• _WHAT TO WORK ON_: Give every line below again, exactly as it appears.

• _RECORDS SUPPLIED_:
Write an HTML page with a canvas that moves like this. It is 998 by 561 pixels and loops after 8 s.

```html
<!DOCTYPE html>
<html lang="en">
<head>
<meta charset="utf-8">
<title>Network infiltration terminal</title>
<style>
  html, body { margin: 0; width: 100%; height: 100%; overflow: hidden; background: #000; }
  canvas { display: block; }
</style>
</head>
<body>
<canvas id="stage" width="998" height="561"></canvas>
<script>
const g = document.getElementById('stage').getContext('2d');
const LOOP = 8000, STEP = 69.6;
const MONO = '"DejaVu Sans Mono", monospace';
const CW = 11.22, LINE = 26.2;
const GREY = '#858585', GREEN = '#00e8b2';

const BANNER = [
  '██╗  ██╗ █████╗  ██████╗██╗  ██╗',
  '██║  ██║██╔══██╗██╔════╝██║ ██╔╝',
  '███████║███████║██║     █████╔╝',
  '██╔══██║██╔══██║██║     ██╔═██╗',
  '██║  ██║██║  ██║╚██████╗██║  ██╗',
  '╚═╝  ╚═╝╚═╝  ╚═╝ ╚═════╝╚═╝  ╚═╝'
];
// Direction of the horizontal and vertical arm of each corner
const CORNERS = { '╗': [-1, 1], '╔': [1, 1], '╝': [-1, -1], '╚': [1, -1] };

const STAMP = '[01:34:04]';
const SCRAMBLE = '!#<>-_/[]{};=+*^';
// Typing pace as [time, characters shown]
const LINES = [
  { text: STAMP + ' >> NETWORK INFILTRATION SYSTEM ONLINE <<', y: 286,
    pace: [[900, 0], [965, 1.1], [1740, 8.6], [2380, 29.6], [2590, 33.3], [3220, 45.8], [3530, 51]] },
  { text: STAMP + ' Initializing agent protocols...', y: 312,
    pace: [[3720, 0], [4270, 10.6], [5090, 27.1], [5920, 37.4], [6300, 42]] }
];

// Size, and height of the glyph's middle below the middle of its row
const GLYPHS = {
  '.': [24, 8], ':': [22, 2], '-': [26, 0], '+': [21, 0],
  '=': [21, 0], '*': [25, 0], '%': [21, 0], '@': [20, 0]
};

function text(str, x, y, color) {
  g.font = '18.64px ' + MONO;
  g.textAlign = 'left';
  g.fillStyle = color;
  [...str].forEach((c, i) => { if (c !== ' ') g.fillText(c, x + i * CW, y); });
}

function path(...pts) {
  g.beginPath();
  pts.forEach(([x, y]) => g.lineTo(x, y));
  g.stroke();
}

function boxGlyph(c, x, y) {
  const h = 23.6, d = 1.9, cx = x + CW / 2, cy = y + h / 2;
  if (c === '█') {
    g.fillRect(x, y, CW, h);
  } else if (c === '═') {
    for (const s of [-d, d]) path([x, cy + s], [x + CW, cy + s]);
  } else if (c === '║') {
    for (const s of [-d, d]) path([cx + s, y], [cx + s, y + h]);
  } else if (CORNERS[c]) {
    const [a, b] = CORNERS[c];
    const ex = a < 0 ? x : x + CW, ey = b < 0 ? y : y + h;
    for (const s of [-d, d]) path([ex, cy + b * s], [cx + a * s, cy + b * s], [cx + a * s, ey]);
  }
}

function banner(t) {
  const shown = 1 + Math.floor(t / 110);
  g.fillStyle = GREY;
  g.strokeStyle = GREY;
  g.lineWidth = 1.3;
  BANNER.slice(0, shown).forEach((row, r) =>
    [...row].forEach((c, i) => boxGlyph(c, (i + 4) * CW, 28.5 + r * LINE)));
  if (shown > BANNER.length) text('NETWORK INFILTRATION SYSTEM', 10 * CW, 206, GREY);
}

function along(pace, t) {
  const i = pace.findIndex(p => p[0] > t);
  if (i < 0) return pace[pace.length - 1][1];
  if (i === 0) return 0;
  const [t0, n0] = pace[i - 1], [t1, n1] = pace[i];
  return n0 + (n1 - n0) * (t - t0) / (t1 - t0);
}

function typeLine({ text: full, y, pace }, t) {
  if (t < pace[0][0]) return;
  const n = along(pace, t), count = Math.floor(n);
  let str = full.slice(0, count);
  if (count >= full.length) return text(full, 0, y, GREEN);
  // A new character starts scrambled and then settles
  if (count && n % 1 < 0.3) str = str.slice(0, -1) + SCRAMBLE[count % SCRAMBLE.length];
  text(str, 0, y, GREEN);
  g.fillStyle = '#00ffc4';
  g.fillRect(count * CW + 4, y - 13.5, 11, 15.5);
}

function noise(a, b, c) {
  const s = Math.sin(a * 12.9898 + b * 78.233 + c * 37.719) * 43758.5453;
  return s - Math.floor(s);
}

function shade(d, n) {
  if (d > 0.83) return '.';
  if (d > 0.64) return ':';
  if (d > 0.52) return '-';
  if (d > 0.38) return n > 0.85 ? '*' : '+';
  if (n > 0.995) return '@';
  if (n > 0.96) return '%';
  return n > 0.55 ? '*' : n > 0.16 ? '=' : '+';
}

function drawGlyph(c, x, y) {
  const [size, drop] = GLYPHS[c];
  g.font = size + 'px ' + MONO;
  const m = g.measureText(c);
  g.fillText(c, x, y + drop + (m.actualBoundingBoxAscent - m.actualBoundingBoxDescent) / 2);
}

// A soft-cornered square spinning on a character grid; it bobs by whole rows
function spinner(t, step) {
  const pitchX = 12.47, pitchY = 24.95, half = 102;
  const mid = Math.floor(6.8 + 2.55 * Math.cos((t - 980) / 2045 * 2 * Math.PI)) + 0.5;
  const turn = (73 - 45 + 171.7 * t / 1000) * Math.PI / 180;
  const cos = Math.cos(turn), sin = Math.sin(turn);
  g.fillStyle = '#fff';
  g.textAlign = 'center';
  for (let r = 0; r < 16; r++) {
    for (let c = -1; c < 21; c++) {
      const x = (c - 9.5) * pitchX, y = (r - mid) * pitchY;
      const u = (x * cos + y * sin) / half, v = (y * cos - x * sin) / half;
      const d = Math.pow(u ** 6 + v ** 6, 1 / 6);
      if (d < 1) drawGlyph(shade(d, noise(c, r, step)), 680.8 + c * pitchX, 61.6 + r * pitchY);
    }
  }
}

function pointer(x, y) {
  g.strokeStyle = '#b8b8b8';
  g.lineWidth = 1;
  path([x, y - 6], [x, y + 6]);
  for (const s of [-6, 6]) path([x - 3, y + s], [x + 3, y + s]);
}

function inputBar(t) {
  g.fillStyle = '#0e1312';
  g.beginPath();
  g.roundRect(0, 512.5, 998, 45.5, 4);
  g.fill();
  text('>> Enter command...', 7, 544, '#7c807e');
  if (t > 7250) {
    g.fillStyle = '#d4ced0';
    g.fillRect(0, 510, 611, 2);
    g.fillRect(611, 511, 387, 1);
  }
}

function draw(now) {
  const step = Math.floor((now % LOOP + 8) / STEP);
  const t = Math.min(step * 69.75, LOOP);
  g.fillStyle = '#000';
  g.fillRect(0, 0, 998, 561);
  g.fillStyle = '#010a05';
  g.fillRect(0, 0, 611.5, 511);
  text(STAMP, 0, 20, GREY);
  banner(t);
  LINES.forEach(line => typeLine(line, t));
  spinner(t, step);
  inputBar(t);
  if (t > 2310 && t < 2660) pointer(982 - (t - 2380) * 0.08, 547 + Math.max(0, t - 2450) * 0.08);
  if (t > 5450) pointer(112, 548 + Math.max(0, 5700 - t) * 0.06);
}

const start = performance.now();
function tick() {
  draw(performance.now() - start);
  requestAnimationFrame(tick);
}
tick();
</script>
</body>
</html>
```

• _RESPONSE BELOW_:
Write an HTML page with a canvas that moves like this. It is 998 by 561 pixels and loops after 8 s.

```html
<!DOCTYPE html>
<html lang="en">
<head>
<meta charset="utf-8">
<title>Network infiltration terminal</title>
<style>
  html, body { margin: 0; width: 100%; height: 100%; overflow: hidden; background: #000; }
  canvas { display: block; }
</style>
</head>
<body>
<canvas id="stage" width="998" height="561"></canvas>
<script>
const g = document.getElementById('stage').getContext('2d');
const LOOP = 8000, STEP = 69.6;
const MONO = '"DejaVu Sans Mono", monospace';
const CW = 11.22, LINE = 26.2;
const GREY = '#858585', GREEN = '#00e8b2';

const BANNER = [
  '██╗  ██╗ █████╗  ██████╗██╗  ██╗',
  '██║  ██║██╔══██╗██╔════╝██║ ██╔╝',
  '███████║███████║██║     █████╔╝',
  '██╔══██║██╔══██║██║     ██╔═██╗',
  '██║  ██║██║  ██║╚██████╗██║  ██╗',
  '╚═╝  ╚═╝╚═╝  ╚═╝ ╚═════╝╚═╝  ╚═╝'
];
// Direction of the horizontal and vertical arm of each corner
const CORNERS = { '╗': [-1, 1], '╔': [1, 1], '╝': [-1, -1], '╚': [1, -1] };

const STAMP = '[01:34:04]';
const SCRAMBLE = '!#<>-_/[]{};=+*^';
// Typing pace as [time, characters shown]
const LINES = [
  { text: STAMP + ' >> NETWORK INFILTRATION SYSTEM ONLINE <<', y: 286,
    pace: [[900, 0], [965, 1.1], [1740, 8.6], [2380, 29.6], [2590, 33.3], [3220, 45.8], [3530, 51]] },
  { text: STAMP + ' Initializing agent protocols...', y: 312,
    pace: [[3720, 0], [4270, 10.6], [5090, 27.1], [5920, 37.4], [6300, 42]] }
];

// Size, and height of the glyph's middle below the middle of its row
const GLYPHS = {
  '.': [24, 8], ':': [22, 2], '-': [26, 0], '+': [21, 0],
  '=': [21, 0], '*': [25, 0], '%': [21, 0], '@': [20, 0]
};

function text(str, x, y, color) {
  g.font = '18.64px ' + MONO;
  g.textAlign = 'left';
  g.fillStyle = color;
  [...str].forEach((c, i) => { if (c !== ' ') g.fillText(c, x + i * CW, y); });
}

function path(...pts) {
  g.beginPath();
  pts.forEach(([x, y]) => g.lineTo(x, y));
  g.stroke();
}

function boxGlyph(c, x, y) {
  const h = 23.6, d = 1.9, cx = x + CW / 2, cy = y + h / 2;
  if (c === '█') {
    g.fillRect(x, y, CW, h);
  } else if (c === '═') {
    for (const s of [-d, d]) path([x, cy + s], [x + CW, cy + s]);
  } else if (c === '║') {
    for (const s of [-d, d]) path([cx + s, y], [cx + s, y + h]);
  } else if (CORNERS[c]) {
    const [a, b] = CORNERS[c];
    const ex = a < 0 ? x : x + CW, ey = b < 0 ? y : y + h;
    for (const s of [-d, d]) path([ex, cy + b * s], [cx + a * s, cy + b * s], [cx + a * s, ey]);
  }
}

function banner(t) {
  const shown = 1 + Math.floor(t / 110);
  g.fillStyle = GREY;
  g.strokeStyle = GREY;
  g.lineWidth = 1.3;
  BANNER.slice(0, shown).forEach((row, r) =>
    [...row].forEach((c, i) => boxGlyph(c, (i + 4) * CW, 28.5 + r * LINE)));
  if (shown > BANNER.length) text('NETWORK INFILTRATION SYSTEM', 10 * CW, 206, GREY);
}

function along(pace, t) {
  const i = pace.findIndex(p => p[0] > t);
  if (i < 0) return pace[pace.length - 1][1];
  if (i === 0) return 0;
  const [t0, n0] = pace[i - 1], [t1, n1] = pace[i];
  return n0 + (n1 - n0) * (t - t0) / (t1 - t0);
}

function typeLine({ text: full, y, pace }, t) {
  if (t < pace[0][0]) return;
  const n = along(pace, t), count = Math.floor(n);
  let str = full.slice(0, count);
  if (count >= full.length) return text(full, 0, y, GREEN);
  // A new character starts scrambled and then settles
  if (count && n % 1 < 0.3) str = str.slice(0, -1) + SCRAMBLE[count % SCRAMBLE.length];
  text(str, 0, y, GREEN);
  g.fillStyle = '#00ffc4';
  g.fillRect(count * CW + 4, y - 13.5, 11, 15.5);
}

function noise(a, b, c) {
  const s = Math.sin(a * 12.9898 + b * 78.233 + c * 37.719) * 43758.5453;
  return s - Math.floor(s);
}

function shade(d, n) {
  if (d > 0.83) return '.';
  if (d > 0.64) return ':';
  if (d > 0.52) return '-';
  if (d > 0.38) return n > 0.85 ? '*' : '+';
  if (n > 0.995) return '@';
  if (n > 0.96) return '%';
  return n > 0.55 ? '*' : n > 0.16 ? '=' : '+';
}

function drawGlyph(c, x, y) {
  const [size, drop] = GLYPHS[c];
  g.font = size + 'px ' + MONO;
  const m = g.measureText(c);
  g.fillText(c, x, y + drop + (m.actualBoundingBoxAscent - m.actualBoundingBoxDescent) / 2);
}

// A soft-cornered square spinning on a character grid; it bobs by whole rows
function spinner(t, step) {
  const pitchX = 12.47, pitchY = 24.95, half = 102;
  const mid = Math.floor(6.8 + 2.55 * Math.cos((t - 980) / 2045 * 2 * Math.PI)) + 0.5;
  const turn = (73 - 45 + 171.7 * t / 1000) * Math.PI / 180;
  const cos = Math.cos(turn), sin = Math.sin(turn);
  g.fillStyle = '#fff';
  g.textAlign = 'center';
  for (let r = 0; r < 16; r++) {
    for (let c = -1; c < 21; c++) {
      const x = (c - 9.5) * pitchX, y = (r - mid) * pitchY;
      const u = (x * cos + y * sin) / half, v = (y * cos - x * sin) / half;
      const d = Math.pow(u ** 6 + v ** 6, 1 / 6);
      if (d < 1) drawGlyph(shade(d, noise(c, r, step)), 680.8 + c * pitchX, 61.6 + r * pitchY);
    }
  }
}

function pointer(x, y) {
  g.strokeStyle = '#b8b8b8';
  g.lineWidth = 1;
  path([x, y - 6], [x, y + 6]);
  for (const s of [-6, 6]) path([x - 3, y + s], [x + 3, y + s]);
}

function inputBar(t) {
  g.fillStyle = '#0e1312';
  g.beginPath();
  g.roundRect(0, 512.5, 998, 45.5, 4);
  g.fill();
  text('>> Enter command...', 7, 544, '#7c807e');
  if (t > 7250) {
    g.fillStyle = '#d4ced0';
    g.fillRect(0, 510, 611, 2);
    g.fillRect(611, 511, 387, 1);
  }
}

function draw(now) {
  const step = Math.floor((now % LOOP + 8) / STEP);
  const t = Math.min(step * 69.75, LOOP);
  g.fillStyle = '#000';
  g.fillRect(0, 0, 998, 561);
  g.fillStyle = '#010a05';
  g.fillRect(0, 0, 611.5, 511);
  text(STAMP, 0, 20, GREY);
  banner(t);
  LINES.forEach(line => typeLine(line, t));
  spinner(t, step);
  inputBar(t);
  if (t > 2310 && t < 2660) pointer(982 - (t - 2380) * 0.08, 547 + Math.max(0, t - 2450) * 0.08);
  if (t > 5450) pointer(112, 548 + Math.max(0, 5700 - t) * 0.06);
}

const start = performance.now();
function tick() {
  draw(performance.now() - start);
  requestAnimationFrame(tick);
}
tick();
</script>
</body>
</html>
```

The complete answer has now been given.